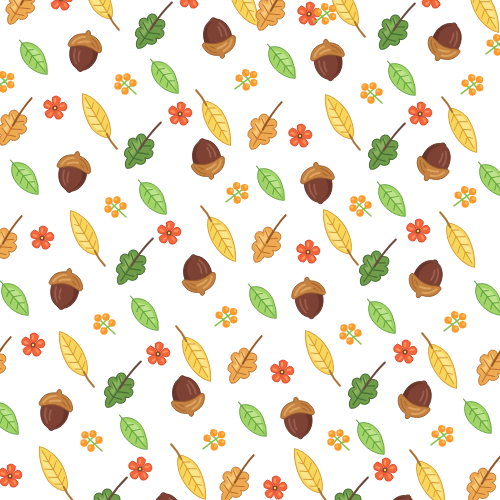
<!DOCTYPE html>
<html lang="en">
<head>
<meta charset="utf-8">
<title>Autumn leaves and acorns pattern</title>
<style>
:root{--paper:#fff;--nut:#7d4233;--nut-dark:#5c2c25;--nut-light:#a5695a;--cap:#c48140;--cap-dark:#94592a;--cap-light:#dba35f;--gold:#f8d65c;--gold-light:#fbe58d;--gold-line:#d89a30;--twig:#ae7436;--lime:#a3d468;--lime-light:#bfe38d;--lime-line:#62a440;--oak:#6f9c48;--oak-dark:#466f35;--oak-light:#92b866;--stem:#6b4a42;--rust:#eeaa51;--rust-light:#f6c878;--rust-dark:#bd7030;--petal:#f5673a;--petal-dark:#d64328;--petal-light:#fb9360;--berry:#fb9a2b;--berry-light:#fdbb5c;--sprig:#86c04b}
html,body{margin:0;background:var(--paper);overflow:hidden}
svg{display:block;width:500px;height:500px}
.line{fill:none;stroke-linecap:round;stroke-linejoin:round}
</style>
</head>
<body>
<svg viewBox="0 0 500 500" role="img" aria-label="Seamless pattern of acorns, autumn leaves, flowers and berries">
<defs>
<g id="acorn">
<path d="M-13-6C-16 6-11 16-3 19Q0 23 3 19C11 16 16 6 13-6Z" fill="var(--nut)" stroke="var(--nut-dark)" stroke-width=".8"/>
<path d="M8-3C12 6 8 14 1 18C11 15 15 6 13-4Z" fill="var(--nut-dark)" opacity=".6"/>
<path class="line" d="M-9 0Q-10 8-5 14M-4 1Q-5 7-3 11" stroke="var(--nut-light)" stroke-width="1.8" opacity=".7"/>
<path d="M-2-17Q-2-21 1-21Q3-20 3-17C12-16 17-9 17-3Q16 0 12-2Q0-8-12-2Q-16 0-17-3C-16-11-11-16-2-17Z" fill="var(--cap)" stroke="var(--cap-dark)" stroke-width=".8"/>
<path class="line" d="M-13-5Q-9-13-2-14M-7-7Q-3-10 3-10" stroke="var(--cap-light)" stroke-width="2"/>
<path class="line" d="M5-14Q11-12 14-5M6-9L10-6" stroke="var(--cap-dark)" stroke-width="1" opacity=".7"/>
</g>
<g id="acorn-right"><use href="#acorn" transform="rotate(12)"/></g>
<g id="acorn-left"><use href="#acorn" transform="rotate(-8)"/></g>
<g id="acorn-down"><use href="#acorn" transform="rotate(165)"/></g>
<g id="acorn-tilted"><use href="#acorn" transform="rotate(206)"/></g>

<g id="gold-leaf">
<path d="M0-32C8-24 11-10 9 2Q7 14 0 20Q-8 14-10 3C-11-10-6-24 0-32Z" fill="var(--gold)" stroke="var(--gold-line)" stroke-width=".9"/>
<path d="M-1-27C-7-18-9-6-7 4Q-5 12-1 15Z" fill="var(--gold-light)"/>
<path class="line" d="M0-27V20M0-14L5-19M0-5L7-11M0 4L8-2M0 12L6 7M0-14L-4-18M0-5L-7-10M0 4L-8-1M0 12L-6 8" stroke="var(--gold-line)" stroke-width=".9"/>
<path class="line" d="M0 15Q-1 24 1 33" stroke="var(--twig)" stroke-width="2"/>
</g>
<g id="gold-up"><use href="#gold-leaf" transform="rotate(-31)"/></g>
<g id="gold-down"><use href="#gold-leaf" transform="rotate(149)"/></g>

<g id="lime-leaf" transform="rotate(-39)">
<path d="M0-19C9-15 12-5 9 5Q6 15 0 21Q-7 15-9 5C-11-5-8-15 0-19Z" fill="var(--lime)" stroke="var(--lime-line)" stroke-width=".9"/>
<path d="M1-14Q8-8 7 2Q5 10 1 14Z" fill="var(--lime-light)"/>
<path class="line" d="M0-23V18M0-10L5-7M0-3L7 1M0 5L5 9M0-10L-5-7M0-3L-7 1M0 5L-5 9" stroke="var(--lime-line)" stroke-width="1"/>
</g>

<path id="oak-shape" d="M0-8Q6-13 9-8Q11-4 8-2Q14-3 14 3Q13 8 9 8Q13 10 11 14Q8 18 5 17Q5 25 0 27Q-5 25-5 18Q-10 19-11 14Q-12 10-9 8Q-14 7-14 2Q-13-3-8-2Q-11-5-8-9Q-4-12 0-8Z"/>
<path id="oak-veins" class="line" d="M0-8V23M0 0L7-5M0 8L10 3M0 15L8 12M0 0L-7-5M0 8L-10 3M0 15L-8 12"/>
<g id="oak-green" transform="rotate(35)">
<use href="#oak-shape" fill="var(--oak)" stroke="var(--oak-dark)"/>
<path d="M-2-4Q-7-8-7-4L-5 1Q-12 0-10 4L-5 8Q-9 12-7 14L-2 14Z" fill="var(--oak-light)" opacity=".8"/>
<use href="#oak-veins" stroke="var(--oak-dark)" stroke-width="1.2"/>
<path class="line" d="M0 4Q-1-14 2-30" stroke="var(--stem)" stroke-width="2"/>
</g>
<g id="oak-rust" transform="rotate(31)">
<use href="#oak-shape" fill="var(--rust)" stroke="var(--rust-dark)" stroke-width=".8"/>
<path d="M-2-4Q-7-8-7-4L-5 1Q-12 0-10 4L-5 8Q-9 12-7 14L-2 14Z" fill="var(--rust-light)"/>
<use href="#oak-veins" stroke="var(--rust-dark)"/>
<path class="line" d="M0 4Q-1-14 2-29" stroke="var(--cap-dark)" stroke-width="2"/>
</g>

<g id="petal"><path d="M0-1Q-5-6-4-10Q0-14 4-10Q5-6 0-1Z" fill="var(--petal)" stroke="var(--petal-dark)" stroke-width=".8"/><path class="line" d="M-1-9V-6" stroke="var(--petal-light)" stroke-width="2"/></g>
<g id="flower">
<use href="#petal" transform="rotate(8)"/><use href="#petal" transform="rotate(80)"/><use href="#petal" transform="rotate(152)"/><use href="#petal" transform="rotate(224)"/><use href="#petal" transform="rotate(296)"/>
<circle r="2.6" fill="var(--nut)"/><circle r="1.2" fill="var(--gold)"/>
</g>

<g id="berry"><circle r="3.7" fill="var(--berry)"/><circle cx="-1" cy="-1" r="1.5" fill="var(--berry-light)"/></g>
<g id="berries">
<path class="line" d="M-5-5L11 10M-1-1L4-5M3 3L8 1M-1-1L-5 4M3 3L1 8" stroke="var(--sprig)" stroke-width="1.5"/>
<use href="#berry" x="-6" y="-6"/><use href="#berry" x="2" y="-7"/><use href="#berry" x="-7" y="2"/><use href="#berry" x="8" y="-1"/><use href="#berry" x="0" y="7"/>
</g>
<g id="berries-left"><use href="#berries" transform="scale(-1 1) rotate(-6)"/></g>
</defs>

<rect width="500" height="500" fill="var(--paper)"/>

<g id="gold-leaves">
<use href="#gold-up" x="99" y="121"/><use href="#gold-up" x="87" y="238"/><use href="#gold-up" x="76" y="359"/><use href="#gold-up" x="56" y="474"/><use href="#gold-up" x="101" y="2"/>
<use href="#gold-up" x="342" y="122"/><use href="#gold-up" x="340" y="237"/><use href="#gold-up" x="322" y="358"/><use href="#gold-up" x="311" y="476"/><use href="#gold-up" x="347" y="9"/>
<use href="#gold-down" x="214" y="118"/><use href="#gold-down" x="219" y="234"/><use href="#gold-down" x="194" y="354"/><use href="#gold-down" x="189" y="472"/><use href="#gold-down" x="241" y="-2"/>
<use href="#gold-down" x="460" y="125"/><use href="#gold-down" x="458" y="240"/><use href="#gold-down" x="440" y="361"/><use href="#gold-down" x="428" y="478"/><use href="#gold-down" x="482" y="5"/>
</g>

<g id="lime-leaves">
<use href="#lime-leaf" x="34" y="58"/><use href="#lime-leaf" x="165" y="77"/><use href="#lime-leaf" x="282" y="62"/><use href="#lime-leaf" x="402" y="79"/>
<use href="#lime-leaf" x="25" y="178"/><use href="#lime-leaf" x="153" y="198"/><use href="#lime-leaf" x="271" y="184"/><use href="#lime-leaf" x="392" y="200"/><use href="#lime-leaf" x="493" y="180"/>
<use href="#lime-leaf" x="15" y="299"/><use href="#lime-leaf" x="145" y="314"/><use href="#lime-leaf" x="263" y="302"/><use href="#lime-leaf" x="382" y="317"/><use href="#lime-leaf" x="489" y="299"/>
<use href="#lime-leaf" x="5" y="418"/><use href="#lime-leaf" x="134" y="433"/><use href="#lime-leaf" x="253" y="420"/><use href="#lime-leaf" x="371" y="438"/><use href="#lime-leaf" x="478" y="417"/>
</g>

<g id="green-oak-leaves">
<use href="#oak-green" x="153" y="26"/><use href="#oak-green" x="396" y="27"/>
<use href="#oak-green" x="142" y="146"/><use href="#oak-green" x="386" y="147"/>
<use href="#oak-green" x="134" y="262"/><use href="#oak-green" x="377" y="263"/>
<use href="#oak-green" x="122" y="385"/><use href="#oak-green" x="366" y="386"/>
<use href="#oak-green" x="108" y="501"/><use href="#oak-green" x="349" y="501"/>
</g>

<g id="rust-oak-leaves">
<use href="#oak-rust" x="23" y="1"/><use href="#oak-rust" x="273" y="7"/>
<use href="#oak-rust" x="15" y="122"/><use href="#oak-rust" x="265" y="126"/>
<use href="#oak-rust" x="5" y="240"/><use href="#oak-rust" x="269" y="239"/>
<use href="#oak-rust" x="-6" y="361"/><use href="#oak-rust" x="245" y="360"/><use href="#oak-rust" x="494" y="362"/>
<use href="#oak-rust" x="237" y="479"/><use href="#oak-rust" x="484" y="480"/>
</g>

<g id="acorns">
<use href="#acorn-right" x="84" y="51"/><use href="#acorn-right" x="73" y="172"/><use href="#acorn-right" x="65" y="289"/><use href="#acorn-right" x="55" y="410"/>
<use href="#acorn-left" x="328" y="60"/><use href="#acorn-left" x="318" y="183"/><use href="#acorn-left" x="309" y="298"/><use href="#acorn-left" x="298" y="418"/>
<use href="#acorn-down" x="218" y="38"/><use href="#acorn-down" x="207" y="159"/><use href="#acorn-down" x="198" y="275"/><use href="#acorn-down" x="187" y="396"/><use href="#acorn-down" x="168" y="513"/>
<use href="#acorn-tilted" x="446" y="42"/><use href="#acorn-tilted" x="435" y="162"/><use href="#acorn-tilted" x="427" y="279"/><use href="#acorn-tilted" x="416" y="400"/><use href="#acorn-tilted" x="400" y="514"/>
</g>

<g id="flowers">
<use href="#flower" x="61" y="-1"/><use href="#flower" x="190" y="-3"/><use href="#flower" x="309" y="14"/><use href="#flower" x="432" y="-3"/>
<use href="#flower" x="55" y="108"/><use href="#flower" x="180" y="114"/><use href="#flower" x="300" y="136"/><use href="#flower" x="420" y="114"/>
<use href="#flower" x="42" y="238"/><use href="#flower" x="169" y="233"/><use href="#flower" x="308" y="252"/><use href="#flower" x="418" y="231"/>
<use href="#flower" x="33" y="345"/><use href="#flower" x="158" y="354"/><use href="#flower" x="282" y="372"/><use href="#flower" x="405" y="352"/>
<use href="#flower" x="10" y="476"/><use href="#flower" x="140" y="469"/><use href="#flower" x="275" y="488"/><use href="#flower" x="385" y="470"/>
</g>

<g id="berry-sprigs">
<use href="#berries" x="125" y="84"/><use href="#berries" x="115" y="207"/><use href="#berries" x="104" y="324"/><use href="#berries" x="91" y="441"/>
<use href="#berries" x="371" y="93"/><use href="#berries" x="360" y="206"/><use href="#berries" x="350" y="334"/><use href="#berries" x="338" y="440"/>
<use href="#berries-left" x="326" y="14"/><use href="#berries-left" x="4" y="82"/><use href="#berries-left" x="498" y="45"/>
<use href="#berries-left" x="247" y="80"/><use href="#berries-left" x="238" y="193"/><use href="#berries-left" x="227" y="317"/><use href="#berries-left" x="215" y="440"/>
<use href="#berries-left" x="473" y="85"/><use href="#berries-left" x="466" y="197"/><use href="#berries-left" x="456" y="322"/><use href="#berries-left" x="443" y="436"/>
</g>
</svg>
</body>
</html>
______
Work item.
Make a copy of each line in the records that has the word "acorns".

Reply to the task.
<title>Autumn leaves and acorns pattern</title>
<svg viewBox="0 0 500 500" role="img" aria-label="Seamless pattern of acorns, autumn leaves, flowers and berries">
<g id="acorns">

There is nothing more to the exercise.